I agree that zombies are generally about economic anxieties and perhaps masculinity (or perhaps metrosexuality), but I wish the conversation could have talked more about zombie movies specifically, because there’s a recent trend that came to mind immediately for me: the zombie movie as preparation fantasy.
I feel like the past couple of years–probably through some combination of the “December 21, 2012” end of the world rumor and the hype over swine flu, H1N1, et al–Americans (at least) have been fixated on the idea that humanity could fall to ruin at any moment. And only the few who are physically and emotionally prepared will make it through. It’s all about having lots of steel and a steely resolve, and maybe finding others to team up with, but maybe not. I’m thinking particularly about Zombieland, because, despite the seeming unlikelihood of such a young, scrawny, insecure protagonist, he survives, and lays down his set of survival rules for the rest of us throughout the movie.
But what I’m really thinking about is beyond the movies — all the books and other merchandise. On the internet I’ve seen many different Zombie Apocalypse Preparedness tests, Zombie Survival Kits for purchase, and discussions about all kinds of zombie scenarios; the CDC even has a page about zombies [http://www.cdc.gov/phpr/zombies.htm]. Sometimes they’re specific to certain movies or shows, but usually they’re not, if only because the sheer number of different stories about zombies (fast zombies vs. slow zombies, contagion vs. rising from the dead) leads to more possible scenarios to ponder and prepare for. What I’m getting at is: people feel engaged by the possibility of a zombie apocalypse! Even if it’s just being at work and having the fleeting thought, “hey, this would probably be the best building downtown to be in if a zombie apocalypse happened,” we’ve all thought about it at least a little bit. And the “scientific” explanations of zombie outbreaks in movies are usually obscure or obfuscated enough that it hardly feels like we have to suspend our disbelief, so that believability can continue on after we’ve finished the movie.

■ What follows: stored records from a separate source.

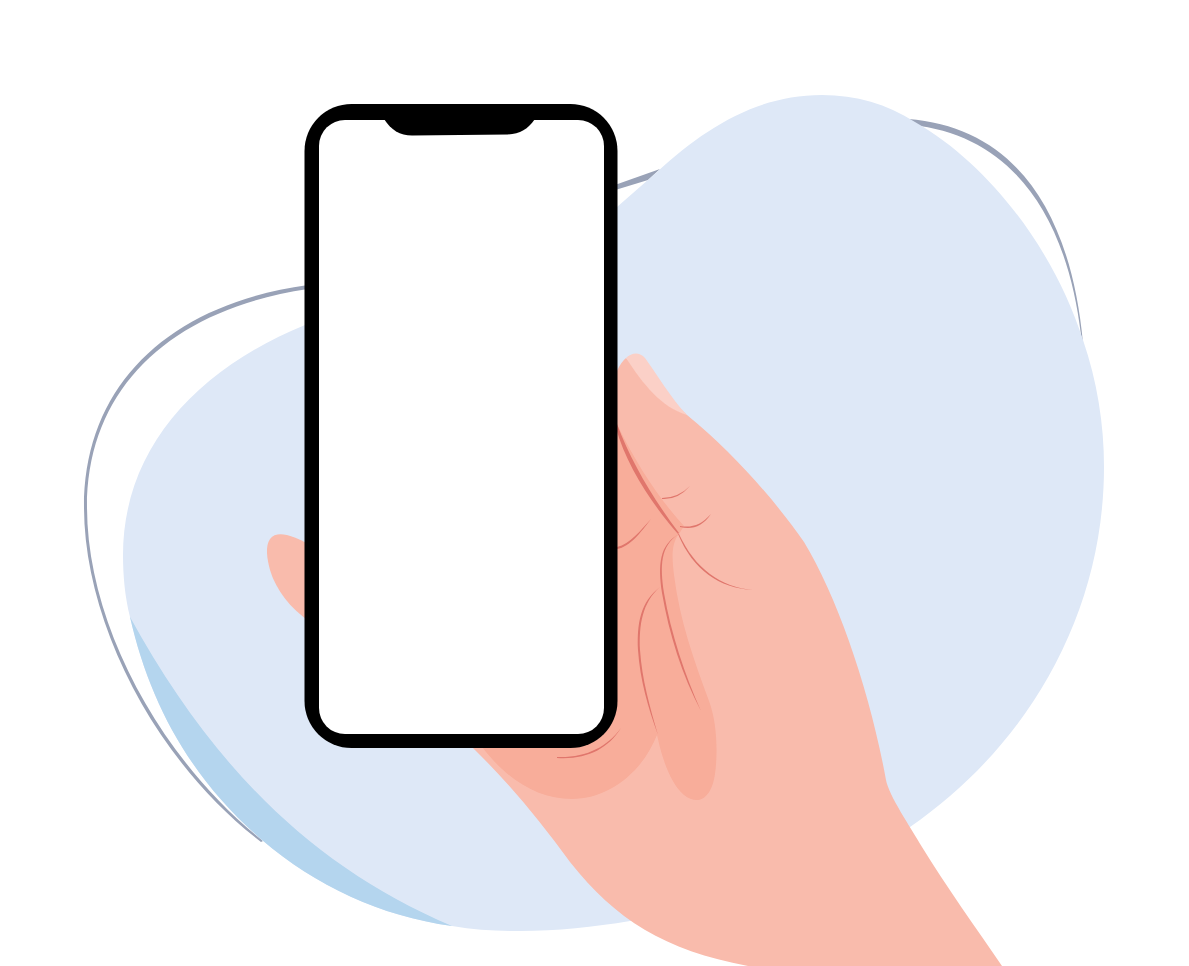
<!DOCTYPE html>
<html lang="en">
<head>
<meta charset="utf-8">
<title>Hand holding a smartphone</title>
<style>
:root {
  --paper: #ffffff;
  --blob: #dee8f7;
  --blob-shade: #b4d5ee;
  --ribbon: #99a2b7;
  --skin: #f9bbac;
  --skin-shade: #f8ad9a;
  --nail: #fbd0c7;
  --crease: #e0766c;
  --phone: #000000;
}
html, body { margin: 0; background: var(--paper); overflow: hidden; }
.artwork { display: block; width: 1189px; height: 966px; }
.blob { fill: var(--blob); }
.blob-shade { fill: var(--blob-shade); }
.ribbon { fill: var(--ribbon); }
.skin { fill: var(--skin); }
.skin-shade { fill: var(--skin-shade); }
.nail { fill: var(--nail); }
.creases { fill: var(--crease); }
.phone-body { fill: var(--phone); }
.phone-screen { fill: var(--paper); }
</style>
</head>
<body>
<svg class="artwork" viewBox="0 0 1189 966" role="img" aria-label="Hand holding a smartphone with a blank screen">
  <defs>
    <path id="blob-shape" d="M305 325C420 280 530 280 617 207L657 172C705 128 757 95 822 95C856 95 887 104 915 122C990 165 1054 250 1083 340C1097 381 1104 424 1104 467C1104 612 1030 744 910 827C826 886 728 910 630 921C594 927 557 931 520 931C497 931 475 930 452 926C380 916 316 886 262 840C192 780 150 705 130 617C125 597 123 576 123 555C123 450 195 370 305 325Z"/>
    <clipPath id="blob-clip"><use href="#blob-shape"/></clipPath>
  </defs>

  <g class="background">
    <g class="ribbon">
      <path d="M308 285C170 304 84 384 84 507C84 622 155 761 261 842L263 841C158 757 87 622 87 507C87 387 172 309 308 289Z"/>
      <path d="M612 186L660 169L648 180L612 191Z"/>
      <path d="M908 119C1015 127 1071 212 1083 343L1081 335C1066 210 1008 135 912 125Z"/>
    </g>
    <use class="blob" href="#blob-shape"/>
    <path class="blob-shade" clip-path="url(#blob-clip)" d="M130 617C209 761 309 866 452 926L440 945L250 900L110 700Z"/>
  </g>

  <g class="hand">
    <path class="skin" d="M310 545C292 535 277 530 270 539C265 546 267 559 270 570C276 590 290 608 310 622Z"/>
    <path class="skin" d="M600 400L617 371Q621 362 626 358L687 415C734 453 776 502 804 542C838 598 870 692 886 780C889 796 910 826 922 847C946 886 976 928 1002 966H748C664 950 616 920 570 862C538 818 506 780 472 747L560 640Z"/>
    <path class="skin-shade" d="M610 400L617 424C636 464 660 500 684 526L679 534C671 544 672 558 674 575C680 622 694 660 709 701C717 722 718 752 715 774C711 801 697 805 684 795C670 783 662 758 657 735C642 773 608 799 572 799C536 799 506 778 482 747L560 640Z"/>
    <path class="nail" d="M626 358C632 352 640 352 645 358C659 377 670 397 687 415C661 407 643 384 626 358Z"/>
    <g class="creases">
      <path d="M617 424C631 462 654 500 679 533L678 534C650 502 626 464 616 428Z"/>
      <path d="M662 498Q678 498 690 486Q678 500 662 499Z"/>
      <path d="M680 526C692 528 701 525 711 514C702 527 692 530 680 527Z"/>
      <path d="M617 547C630 544 641 530 651 519C641 532 630 547 617 549Z"/>
      <path d="M679 534C660 546 660 566 664 593C671 634 685 675 701 711C682 675 669 634 662 593C658 565 659 545 679 534Z"/>
      <path d="M679 534C695 569 721 587 753 590C719 588 693 570 678 534Z"/>
      <path d="M660 587C642 603 639 625 640 650C642 680 650 707 658 735C648 707 640 680 638 650C637 624 640 602 660 587Z"/>
      <path d="M557 757C586 758 607 747 621 728C608 749 586 760 557 758Z"/>
    </g>
  </g>

  <g class="phone">
    <rect class="phone-body" x="304.500" y="104" width="313" height="644" rx="47"/>
    <rect class="phone-screen" x="319" y="120" width="285" height="614" rx="26"/>
    <path class="phone-body" d="M384 119C391 130 400 135.500 412 135.500L508 134.500C520 134 528 129 535 119Z"/>
  </g>
</svg>
</body>
</html>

Sidebar: Just a few years ago, my college classmates and I wrote and produced a movie that equated the “hipster” trend with a zombie outbreak. I’ve been preparing for a zombie outbreak since before it was cool.

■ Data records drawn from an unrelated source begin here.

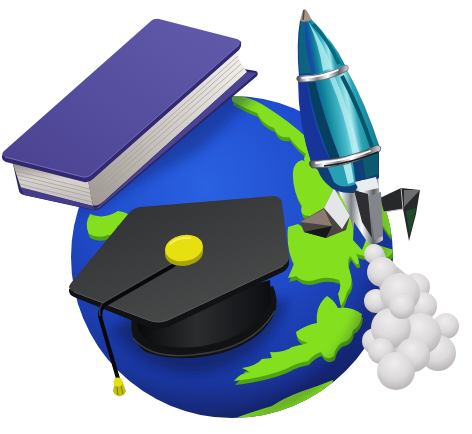
<!DOCTYPE html>
<html lang="en">
<head>
<meta charset="utf-8">
<title>Education launch illustration</title>
<style>
:root {
  --paper: #ffffff;
  --land: #84e01e;
  --land-shade: #4fa313;
  --cover: #544c9c;
  --cover-dark: #2c2566;
  --cap: #363738;
  --cap-dark: #111214;
  --yellow: #e6e010;
  --yellow-shade: #a9a307;
}
html, body { margin: 0; background: var(--paper); overflow: hidden; }
svg { display: block; width: 472px; height: 434px; }
.land { fill: var(--land); }
.land-edge { fill: var(--land-shade); }
.page-lines { fill: none; stroke: #a39d98; stroke-width: .7; }
.glint { fill: none; stroke: #fff; stroke-linecap: round; }
</style>
</head>
<body>
<svg viewBox="0 0 472 434" role="img" aria-label="Globe with a book, a graduation cap and a rocket">
  <defs>
    <radialGradient id="ocean" cx=".42" cy=".28" r=".75">
      <stop offset="0" stop-color="#2a62e2"/>
      <stop offset=".5" stop-color="#1f4bcb"/>
      <stop offset=".82" stop-color="#1a369f"/>
      <stop offset="1" stop-color="#14205f"/>
    </radialGradient>
    <linearGradient id="cover-top" x1="0" y1="1" x2="1" y2="0">
      <stop offset="0" stop-color="#4a4291"/>
      <stop offset="1" stop-color="#625aab"/>
    </linearGradient>
    <linearGradient id="pages-side" x1="0" y1="1" x2="1" y2="0">
      <stop offset="0" stop-color="#9d9691"/>
      <stop offset=".5" stop-color="#cfcac5"/>
      <stop offset="1" stop-color="#f5f2ee"/>
    </linearGradient>
    <linearGradient id="pages-front" x1="0" y1="0" x2="0" y2="1">
      <stop offset="0" stop-color="#8c8583"/>
      <stop offset=".4" stop-color="#d8d3cf"/>
      <stop offset="1" stop-color="#c0bab6"/>
    </linearGradient>
    <linearGradient id="board" x1="0" y1="0" x2=".7" y2="1">
      <stop offset="0" stop-color="#2d2e30"/>
      <stop offset=".55" stop-color="#3d3e3f"/>
      <stop offset="1" stop-color="#4a4b4b"/>
    </linearGradient>
    <linearGradient id="cap-band" x1="0" y1="0" x2="1" y2="0">
      <stop offset="0" stop-color="#08090b"/>
      <stop offset=".45" stop-color="#2b2c2e"/>
      <stop offset="1" stop-color="#0c0d10"/>
    </linearGradient>
    <linearGradient id="hull" x1="0" y1="0" x2="1" y2="-.2">
      <stop offset="0" stop-color="#143a9c"/>
      <stop offset=".16" stop-color="#1552a8"/>
      <stop offset=".24" stop-color="#0c7f98"/>
      <stop offset=".42" stop-color="#48bccb"/>
      <stop offset=".52" stop-color="#a5e8ec"/>
      <stop offset=".6" stop-color="#2ba3b5"/>
      <stop offset=".8" stop-color="#0f7d92"/>
      <stop offset=".9" stop-color="#5cc6d2"/>
      <stop offset="1" stop-color="#0a5468"/>
    </linearGradient>
    <linearGradient id="chrome" x1="0" y1="0" x2="1" y2="0">
      <stop offset="0" stop-color="#3a3d42"/>
      <stop offset=".2" stop-color="#f6f8f9"/>
      <stop offset=".4" stop-color="#7d8288"/>
      <stop offset=".6" stop-color="#ffffff"/>
      <stop offset=".82" stop-color="#5b5f64"/>
      <stop offset="1" stop-color="#d9dcde"/>
    </linearGradient>
    <radialGradient id="puff" cx=".45" cy=".3" r=".75">
      <stop offset="0" stop-color="#efedee"/>
      <stop offset=".55" stop-color="#dcd9da"/>
      <stop offset="1" stop-color="#b3afb1"/>
    </radialGradient>
    <filter id="soft" x="-20%" y="-20%" width="140%" height="140%"><feGaussianBlur stdDeviation="6"/></filter>
    <clipPath id="globe-clip"><circle cx="232" cy="257" r="161"/></clipPath>
    <g id="continents">
      <path d="M232 94 Q252 97 268 108 Q290 122 306 137 L312 166 Q300 163 306 154 Q297 148 289 137 Q278 139 274 128 Q262 124 257 113 Q246 109 232 101Z"/>
      <path d="M302 160 Q318 166 330 186 L352 205 L362 240 L394 250 Q388 262 374 258 L356 254 Q362 266 356 264 L350 256 Q346 262 350 272 Q354 284 347 292 Q345 300 341 306 L338 294 Q342 286 339 280 Q328 276 318 279 Q304 284 296 276 L288 278 L294 264 Q286 250 288 227 L298 224 L312 233 L322 228 Q310 224 311 216 Q298 216 302 206 Q292 190 293 172 Q294 162 302 160Z"/>
      <path d="M327 296 Q334 300 338 308 Q350 306 362 314 Q361 326 353 330 Q352 341 341 343 Q335 348 334 356 Q326 362 321 352 Q314 354 308 361 Q296 363 288 368 Q268 377 234 381 Q240 373 250 372 L242 368 Q256 366 262 359 L272 358 L270 352 Q284 353 292 347 L308 343 Q296 340 296 332 Q306 325 317 323 Q315 306 327 296Z"/>
      <path d="M238 417 Q258 410 272 406 Q284 398 300 392 Q318 386 333 380 Q332 391 318 398 Q280 418 238 419Z"/>
      <path d="M90 214 Q104 220 118 211 Q126 212 131 216 Q124 224 117 226 Q119 236 108 235 Q99 239 89 234 Q84 224 90 214Z"/>
      <path d="M376 186 L394 214 L390 236 L380 222Z"/>
    </g>
  </defs>

  <g id="globe">
    <circle cx="232" cy="257" r="161" fill="url(#ocean)"/>
    <g clip-path="url(#globe-clip)">
      <use href="#continents" class="land-edge" x="1" y="4"/>
      <use href="#continents" class="land"/>
      <path d="M80 215 L200 150 L270 80 L230 70 L80 190Z" fill="#0b1b66" opacity=".4" filter="url(#soft)"/>
      <path d="M112 330 Q160 388 222 368 Q272 350 288 300 L140 310Z" fill="#081347" opacity=".55" filter="url(#soft)"/>
      <path d="M380 180 Q402 270 352 352 Q300 420 220 424 Q306 400 346 342 Q386 270 380 180Z" fill="#0c1548" opacity=".35" filter="url(#soft)"/>
    </g>
  </g>

  <g id="book">
    <path d="M13 164 L19 191 Q20 194 24 195 L92 210 Q97 211 101 208 L257 76 Q259 73 256 71 L244 69 L96 178Z" fill="var(--cover-dark)"/>
    <path d="M12 161 L88 180 L93 206 L21 188Z" fill="url(#pages-front)"/>
    <path d="M88 181 L236 50 Q239 62 247 72 L104 201 Q97 207 93 205Z" fill="url(#pages-side)"/>
    <g class="page-lines">
      <path d="M16 171 L89 189 L238 56"/>
      <path d="M17 175 L90 193 L239 60"/>
      <path d="M18 179 L91 197 L241 64"/>
      <path d="M20 184 L92 202 L244 68"/>
    </g>
    <path d="M95 209 L105 201 L247 72 L257 73 L99 208Z" fill="#4b4394"/>
    <path d="M20 187 L93 206 L95 210 L24 195Z" fill="#453c8b"/>
    <path d="M2 155 Q1 160 6 162 L84 182 Q89 183 93 179 L239 50 Q242 46 241 41 L86 174Z" fill="#30296f"/>
    <path d="M4 151 L151 21 Q154 18 159 19 L237 39 Q243 41 239 45 L92 174 Q88 178 83 177 L5 157 Q0 155 4 151Z" fill="url(#cover-top)"/>
    <path d="M5 157 L83 177 Q88 178 92 174 L239 45" fill="none" stroke="#746cbb" stroke-width="1"/>
  </g>

  <g id="graduation-cap">
    <path d="M132 318 Q128 340 146 352 Q178 364 222 353 Q264 340 275 312 Q279 300 273 286Z" fill="var(--cap-dark)"/>
    <path d="M137 318 Q136 334 150 342 Q186 354 226 340 Q262 326 271 302 L270 280Z" fill="url(#cap-band)"/>
    <path d="M133 338 Q150 359 192 355 Q252 350 275 311" fill="none" stroke="#393a3d" stroke-width="1.5"/>
    <path d="M69 289 Q68 294 74 297 L148 327 Q158 331 168 327 L283 272 Q290 268 289 260 L280 240 L140 290Z" fill="var(--cap-dark)"/>
    <path d="M71 283 L129 213 Q133 208 140 207 L273 196 Q281 196 282 203 L289 255 Q290 262 283 266 L168 320 Q158 324 148 320 L74 292 Q66 289 71 283Z" fill="url(#board)"/>
    <path d="M74 292 L148 320 Q158 324 168 320 L283 266" fill="none" stroke="#58595a" stroke-width="1"/>
    <path d="M174 265 L106 304 Q98 309 101 320 L119 382" fill="none" stroke="#08090a" stroke-width="4" stroke-linecap="round" stroke-linejoin="round"/>
    <path d="M172 263 L104 302 Q98 307 100 316" fill="none" stroke="#4b4c4d" stroke-width="1"/>
    <path d="M165 249 V254 Q166 266 184 266 Q202 263 203 252 V246Z" fill="var(--yellow-shade)"/>
    <ellipse cx="184" cy="248" rx="19" ry="13" fill="var(--yellow)" transform="rotate(-10 184 248)"/>
    <path d="M170 244 Q177 237 190 238" fill="none" stroke="#f5f05a" stroke-width="2" stroke-linecap="round"/>
    <g id="tassel">
      <path d="M115 383 L122 381 L126 391 Q124 397 118 396 Q113 394 113 390Z" fill="#c5be0c"/>
      <circle cx="118" cy="382" r="4.5" fill="var(--yellow)"/>
      <path d="M117 387 L118 395 M121 386 L123 394" stroke="#7d7806" stroke-width="1"/>
    </g>
  </g>

  <g id="smoke" fill="url(#puff)">
    <path d="M368 246 Q382 240 386 258 L426 290 L430 350 L396 376 L376 330 L380 290Z" fill="#cbc8c9"/>
    <circle cx="374" cy="254" r="10"/>
    <circle cx="382" cy="272" r="15"/>
    <circle cx="416" cy="287" r="14"/>
    <circle cx="376" cy="301" r="12"/>
    <circle cx="423" cy="306" r="14"/>
    <circle cx="400" cy="293" r="20"/>
    <circle cx="446" cy="326" r="13"/>
    <circle cx="375" cy="341" r="13"/>
    <circle cx="438" cy="353" r="18"/>
    <circle cx="420" cy="334" r="21"/>
    <circle cx="391" cy="328" r="20"/>
    <circle cx="381" cy="351" r="13"/>
    <circle cx="413" cy="355" r="17"/>
    <circle cx="396" cy="371" r="19"/>
    <circle cx="402" cy="306" r="13"/>
  </g>

  <g id="rocket">
    <g id="fins">
      <path d="M401 188 L420 190 L416 214 L409 241 L403 209 L384 212 L380 198Z" fill="#26282a"/>
      <path d="M404 190 L420 190 L404 207Z" fill="#6b6f70"/>
      <path d="M406 211 L416 208 L410 236Z" fill="#1d4a2a"/>
      <path d="M401 188 L403 209 L384 212" fill="none" stroke="#b9bdbf" stroke-width="1"/>
      <path d="M300 222 L324 208 L334 188 L350 216 L346 230 L326 238 L304 232Z" fill="#4a4542"/>
      <path d="M324 208 L334 188 L350 216 L342 229Z" fill="#e4e5e6"/>
      <path d="M300 222 L324 209 L332 226Z" fill="#8b7b70"/>
      <path d="M304 232 L332 226 L326 238Z" fill="#161718"/>
    </g>
    <path d="M330 180 L378 176 L381 214 L383 240 Q374 247 366 242 L354 238 Q352 208 330 180Z" fill="url(#chrome)"/>
    <path d="M354 190 L368 194 L372 238 L362 222Z" fill="#2c2e31"/>
    <path d="M369 196 L381 192 L383 236 L374 240Z" fill="#83858a"/>
    <path d="M354 222 L366 240 L362 250 L353 240Z" fill="#1942a8"/>
    <path d="M316 162 L379 150 L379 178 Q370 184 362 180 L354 193 Q336 194 327 184 Q318 176 316 162Z" fill="#103f78"/>
    <path d="M326 164 L352 156 L356 184 Q342 190 334 182Z" fill="#27a0b3"/>
    <path d="M342 160 L350 158 L354 182 L348 184Z" fill="#a8e6eb"/>
    <path d="M362 156 L378 152 L378 174 L366 178Z" fill="#0b5a70"/>
    <path d="M355 182 L376 177 L379 188 L360 192Z" fill="#e9edef"/>

    <path d="M298 80 Q322 80 346 68 Q366 104 380 148 Q350 164 312 165 Q298 124 298 80Z" fill="url(#hull)"/>
    <path d="M299 82 L307 81 Q312 126 331 161 L312 164 Q299 126 299 82Z" fill="#17349b"/>
    <path d="M308 82 L315 81 Q326 124 340 158 L331 161 Q314 122 308 82Z" fill="#073f60"/>
    <path d="M329 77 L334 75 Q350 112 360 154 L353 156 Q346 116 329 77Z" fill="#bdf0f1" opacity=".7"/>
    <path d="M342 76 Q360 110 372 147" fill="none" stroke="#07556a" stroke-width="4"/>

    <path d="M300 20 Q305 17 311 19 Q333 40 345 65 Q324 76 299 76 Q296 44 300 20Z" fill="url(#hull)"/>
    <path d="M301 22 L305 20 Q304 48 312 73 L300 74 Q297 46 301 22Z" fill="#0d6480"/>
    <path d="M308 21 Q324 44 332 68 L323 71 Q319 44 308 21Z" fill="#b0ebed" opacity=".85"/>
    <path d="M313 24 Q330 42 339 64" fill="none" stroke="#086a80" stroke-width="4"/>
    <path d="M303 10 Q305 8 307 11 L312 20 Q305 23 300 21Z" fill="#a49481"/>
    <path d="M304 10 L303 20" stroke="#51463d" stroke-width="1.5"/>

    <g id="chrome-bands">
      <path d="M298 76 Q322 77 346 65 Q350 67 347 71 Q324 83 299 82 Q295 79 298 76Z" fill="url(#chrome)" stroke="#54595d" stroke-width=".7"/>
      <path class="glint" d="M302 78 Q322 77 338 70" stroke-width="1.5"/>
      <path d="M310 161 Q348 160 377 145 Q382 146 380 151 Q348 168 312 168 Q308 165 310 161Z" fill="url(#chrome)" stroke="#474b4f" stroke-width=".8"/>
      <path class="glint" d="M316 163 Q346 161 370 151" stroke-width="1.8"/>
      <path d="M324 166 Q352 163 378 152" fill="none" stroke="#1b1d20" stroke-width="1.5"/>
    </g>
  </g>
</svg>
</body>
</html>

1 – An interesting divergence in the “anxieties vampires represent” is Nosferatu. This is a distinctly Eastern European interpretation of Stoker’s novel. Without a drop of sexuality and heavily laden with the anxieties of a culture that had recently survived the Spanish Influenza. Here the vampire is an incarnation of plague and pestilence.
2 – A trailer for “Warm Bodies” aired today before the Hobbit. It didn’t seem to be making a pretense of taking itself completely seriously… but Teen-Zombie-RomCom has arrived and it’s here for the table scraps.